> **What the exercise asks**
Determine how many lines in the listing below contain "html", then give only that number.

> **Data for review**

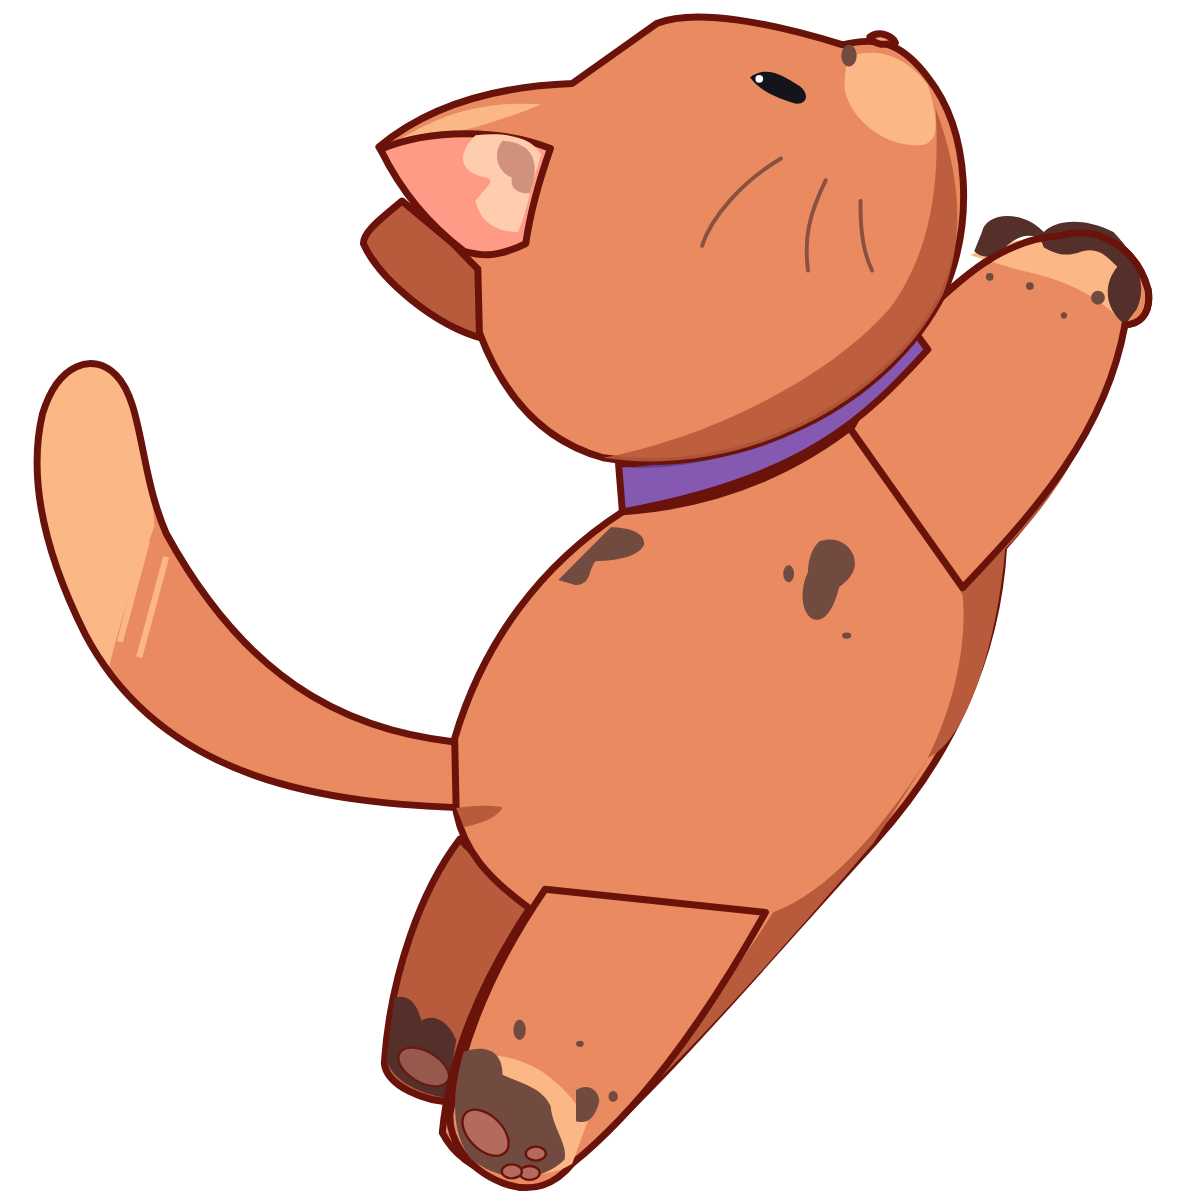
<!DOCTYPE html>
<html lang="en">
<head>
<meta charset="utf-8">
<title>Leaping Ginger Cat</title>
<style>
  :root {
    --fur: #e98a60;
    --fur-light: #fbb886;
    --fur-shade: #b85a3c;
    --outline: #6a130a;
    --ear-pink: #fe9a85;
    --ear-cream: #fdcdae;
    --collar: #8559b1;
    --collar-shade: #65408f;
    --mud: #714a40;
    --mud-dark: #55302a;
    --pad: #b46a5c;
    --eye: #14141c;
    --whisker: #8a5040;
    --paper: #ffffff;
  }
  html, body {
    margin: 0;
    padding: 0;
    width: 1200px;
    height: 1200px;
    overflow: hidden;
    background: var(--paper);
  }
  .artboard { display: block; width: 1200px; height: 1200px; }
  .ink { stroke: var(--outline); stroke-width: 9; stroke-linejoin: round; stroke-linecap: round; }
  .fur { fill: var(--fur); }
  .fur-light { fill: var(--fur-light); }
  .fur-shade { fill: var(--fur-shade); }
  .mud { fill: var(--mud); }
  .mud-dark { fill: var(--mud-dark); }
  .whisker { fill: none; stroke: var(--whisker); stroke-width: 5; stroke-linecap: round; }
</style>
</head>
<body>
<svg class="artboard" viewBox="0 0 1552 1552" xmlns="http://www.w3.org/2000/svg" role="img" aria-label="A ginger cat with a purple collar leaping upward with one muddy paw raised">
  <defs>
    <clipPath id="tail-clip">
      <path id="tail-shape" d="M612 962 C470 950 330 900 215 690 C180 610 185 520 150 485 C120 455 75 470 55 535 C35 620 60 720 110 820 C210 1010 420 1040 612 1045 Z"/>
    </clipPath>
    <g id="toe-pad">
      <ellipse rx="13" ry="9" fill="var(--pad)" stroke="var(--outline)" stroke-width="3"/>
    </g>
  </defs>

  <!-- tail -->
  <g class="tail">
    <use href="#tail-shape" class="fur"/>
    <g clip-path="url(#tail-clip)">
      <path class="fur-light" d="M40 470 L180 470 L200 680 C170 760 150 820 140 870 L40 870 Z"/>
      <path d="M190 700 L155 830 M215 720 L180 850" stroke="var(--fur-light)" stroke-width="8" fill="none"/>
    </g>
    <use href="#tail-shape" fill="none" class="ink"/>
  </g>

  <!-- hind leg, far side -->
  <g class="hind-leg-back">
    <path class="fur-shade ink" d="M595 1085 C545 1150 505 1260 497 1375 C500 1405 550 1425 585 1425 L705 1160 C650 1130 615 1110 595 1085 Z"/>
    <path class="mud-dark" d="M510 1290 C530 1285 540 1300 545 1320 C560 1310 580 1320 590 1345 L578 1420 C540 1415 505 1395 500 1370 Z"/>
    <ellipse cx="548" cy="1380" rx="36" ry="20" transform="rotate(30 548 1380)" fill="var(--pad)" opacity="0.7" stroke="var(--outline)" stroke-width="3"/>
  </g>

  <!-- body -->
  <g class="body">
    <path class="fur ink" d="M805 662 C700 730 625 830 588 955 L590 1050 C600 1100 630 1135 685 1175 C625 1265 582 1360 572 1465 C600 1520 680 1545 738 1505 C860 1400 1010 1220 1130 1090 C1230 980 1290 850 1298 708 C1360 640 1420 540 1455 420 L1365 330 C1280 385 1200 455 1110 545 C1010 625 905 655 805 662 Z"/>
    <path class="fur-shade" d="M1240 760 C1330 660 1400 560 1450 430 C1430 520 1390 620 1300 710 C1290 830 1250 960 1200 980 C1240 900 1250 820 1245 770 Z"/>
    <path class="fur-shade" d="M1220 950 C1150 1060 1080 1150 1000 1180 C930 1290 830 1420 740 1500 C860 1400 1010 1230 1130 1090 Z"/>
    <path class="fur-shade" d="M590 1045 C620 1040 650 1042 650 1045 C640 1060 620 1065 600 1070 Z"/>
    <path class="mud" d="M1060 700 C1090 690 1110 715 1105 735 C1100 750 1090 755 1085 760 C1075 800 1060 805 1050 800 C1035 790 1035 760 1045 740 C1045 725 1050 708 1060 700 Z"/>
    <ellipse class="mud" cx="1020" cy="742" rx="7" ry="11"/>
    <ellipse class="mud" cx="1095" cy="822" rx="6" ry="4"/>
    <path class="mud" d="M790 682 C815 682 835 690 833 705 C825 720 800 725 770 726 C760 740 765 755 745 757 L722 750 Z"/>
    <!-- front leg toward viewer -->
    <path class="fur ink" d="M705 1150 C650 1230 600 1330 582 1440 C580 1470 600 1510 650 1530 C690 1545 720 1530 740 1505 C820 1440 900 1340 990 1180 Z"/>
    <path class="fur-light" d="M640 1365 C690 1370 730 1400 760 1450 L740 1505 C700 1530 640 1520 600 1480 Z"/>
    <path class="mud" d="M600 1360 C630 1350 650 1360 650 1390 C670 1400 700 1405 712 1430 C715 1460 735 1480 730 1500 C700 1530 650 1530 610 1500 C585 1470 582 1420 600 1360 Z"/>
    <path class="mud" d="M745 1410 C760 1400 775 1410 775 1425 C770 1445 760 1455 745 1450 Z"/>
    <ellipse cx="628" cy="1465" rx="36" ry="22" transform="rotate(45 628 1465)" fill="var(--pad)" stroke="var(--outline)" stroke-width="3"/>
    <use href="#toe-pad" x="693" y="1492"/>
    <use href="#toe-pad" x="685" y="1517"/>
    <use href="#toe-pad" x="662" y="1515"/>
    <ellipse class="mud" cx="672" cy="1332" rx="8" ry="13"/>
    <ellipse class="mud" cx="750" cy="1350" rx="5" ry="4"/>
    <ellipse class="mud" cx="793" cy="1418" rx="6" ry="7"/>
  </g>

  <!-- raised front paw -->
  <g class="raised-arm">
    <path class="fur ink" d="M1170 430 C1250 350 1300 310 1370 305 C1420 290 1470 320 1485 375 C1490 410 1470 420 1455 420 C1430 560 1340 660 1245 760 L1100 555 Z"/>
    <path class="fur-light" d="M1255 330 C1320 300 1400 300 1450 330 C1470 360 1475 390 1455 420 C1420 380 1370 360 1320 350 Z"/>
    <path class="mud-dark" d="M1270 300 C1275 275 1320 270 1350 300 C1365 285 1400 280 1440 300 C1470 330 1485 370 1470 400 L1455 420 C1430 400 1425 370 1445 345 C1430 330 1420 320 1400 325 C1375 335 1360 325 1350 320 C1345 300 1320 300 1300 320 C1290 335 1270 335 1260 325 Z"/>
    <circle class="mud" cx="1280" cy="358" r="5"/>
    <circle class="mud" cx="1332" cy="370" r="5"/>
    <circle class="mud" cx="1420" cy="385" r="9"/>
    <circle class="mud" cx="1376" cy="408" r="4"/>
    <path d="M1170 430 C1250 350 1300 310 1370 305 C1420 290 1470 320 1485 375 C1490 410 1470 420 1455 420" fill="none" class="ink"/>
  </g>

  <!-- collar -->
  <g class="collar">
    <path d="M800 600 C900 600 1050 560 1180 425 L1200 452 C1120 540 1040 620 805 662 Z" fill="var(--collar)" class="ink"/>
    <path d="M812 605 C920 610 1060 560 1150 470 L1170 440 C1050 560 930 595 812 605 Z" fill="var(--collar-shade)"/>
  </g>

  <!-- head -->
  <g class="head">
    <path class="fur-shade ink" d="M520 260 C490 285 470 300 470 315 C490 360 560 420 625 438 L640 360 Z"/>
    <path class="fur ink" d="M620 430 C650 510 700 570 780 592 C960 620 1150 520 1220 380 C1260 290 1255 170 1200 100 C1170 60 1140 45 1090 58 C1000 30 900 10 850 30 L740 108 C630 112 550 140 490 190 C540 270 590 320 618 348 Z"/>
    <path class="fur-light" d="M1095 75 C1130 60 1170 70 1200 110 C1215 160 1215 185 1190 188 C1140 190 1095 150 1092 110 Z"/>
    <path class="fur-shade" d="M1210 140 C1240 220 1250 300 1220 380 C1150 520 960 620 780 592 C900 570 1060 500 1150 400 C1210 320 1215 220 1210 140 Z" opacity="0.9"/>
    <path class="fur-light" d="M500 192 C560 150 620 130 700 135 C640 160 580 175 500 192 Z"/>
    <!-- ear -->
    <path fill="var(--ear-pink)" class="ink" d="M492 193 C560 165 650 168 712 192 C695 240 685 280 680 315 C640 335 620 330 600 325 C555 290 520 250 492 193 Z"/>
    <path fill="var(--ear-cream)" d="M615 175 C660 170 690 180 700 200 C685 245 680 280 670 300 C640 300 620 285 615 260 C630 240 640 235 630 230 C600 225 585 205 615 175 Z"/>
    <path d="M650 182 C690 185 700 210 685 250 C665 250 660 240 662 230 C640 220 638 195 650 182 Z" fill="var(--pad)" opacity="0.6"/>
    <!-- nose -->
    <path d="M1125 48 C1138 38 1155 48 1158 55 C1145 58 1132 60 1125 48 Z" fill="var(--ear-pink)" class="ink" stroke-width="5"/>
    <ellipse class="mud" cx="1098" cy="72" rx="10" ry="14"/>
    <!-- eye -->
    <path d="M970 100 C990 85 1010 95 1035 112 C1050 125 1040 138 1025 133 C1000 125 980 115 970 100 Z" fill="var(--eye)"/>
    <circle cx="982" cy="102" r="5" fill="var(--paper)"/>
    <!-- whiskers -->
    <path class="whisker" d="M1010 205 C960 235 920 280 908 318"/>
    <path class="whisker" d="M1068 233 C1045 280 1040 310 1045 350"/>
    <path class="whisker" d="M1113 260 C1112 300 1118 330 1128 350"/>
  </g>
</svg>
</body>
</html>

> **Result for this exercise**
4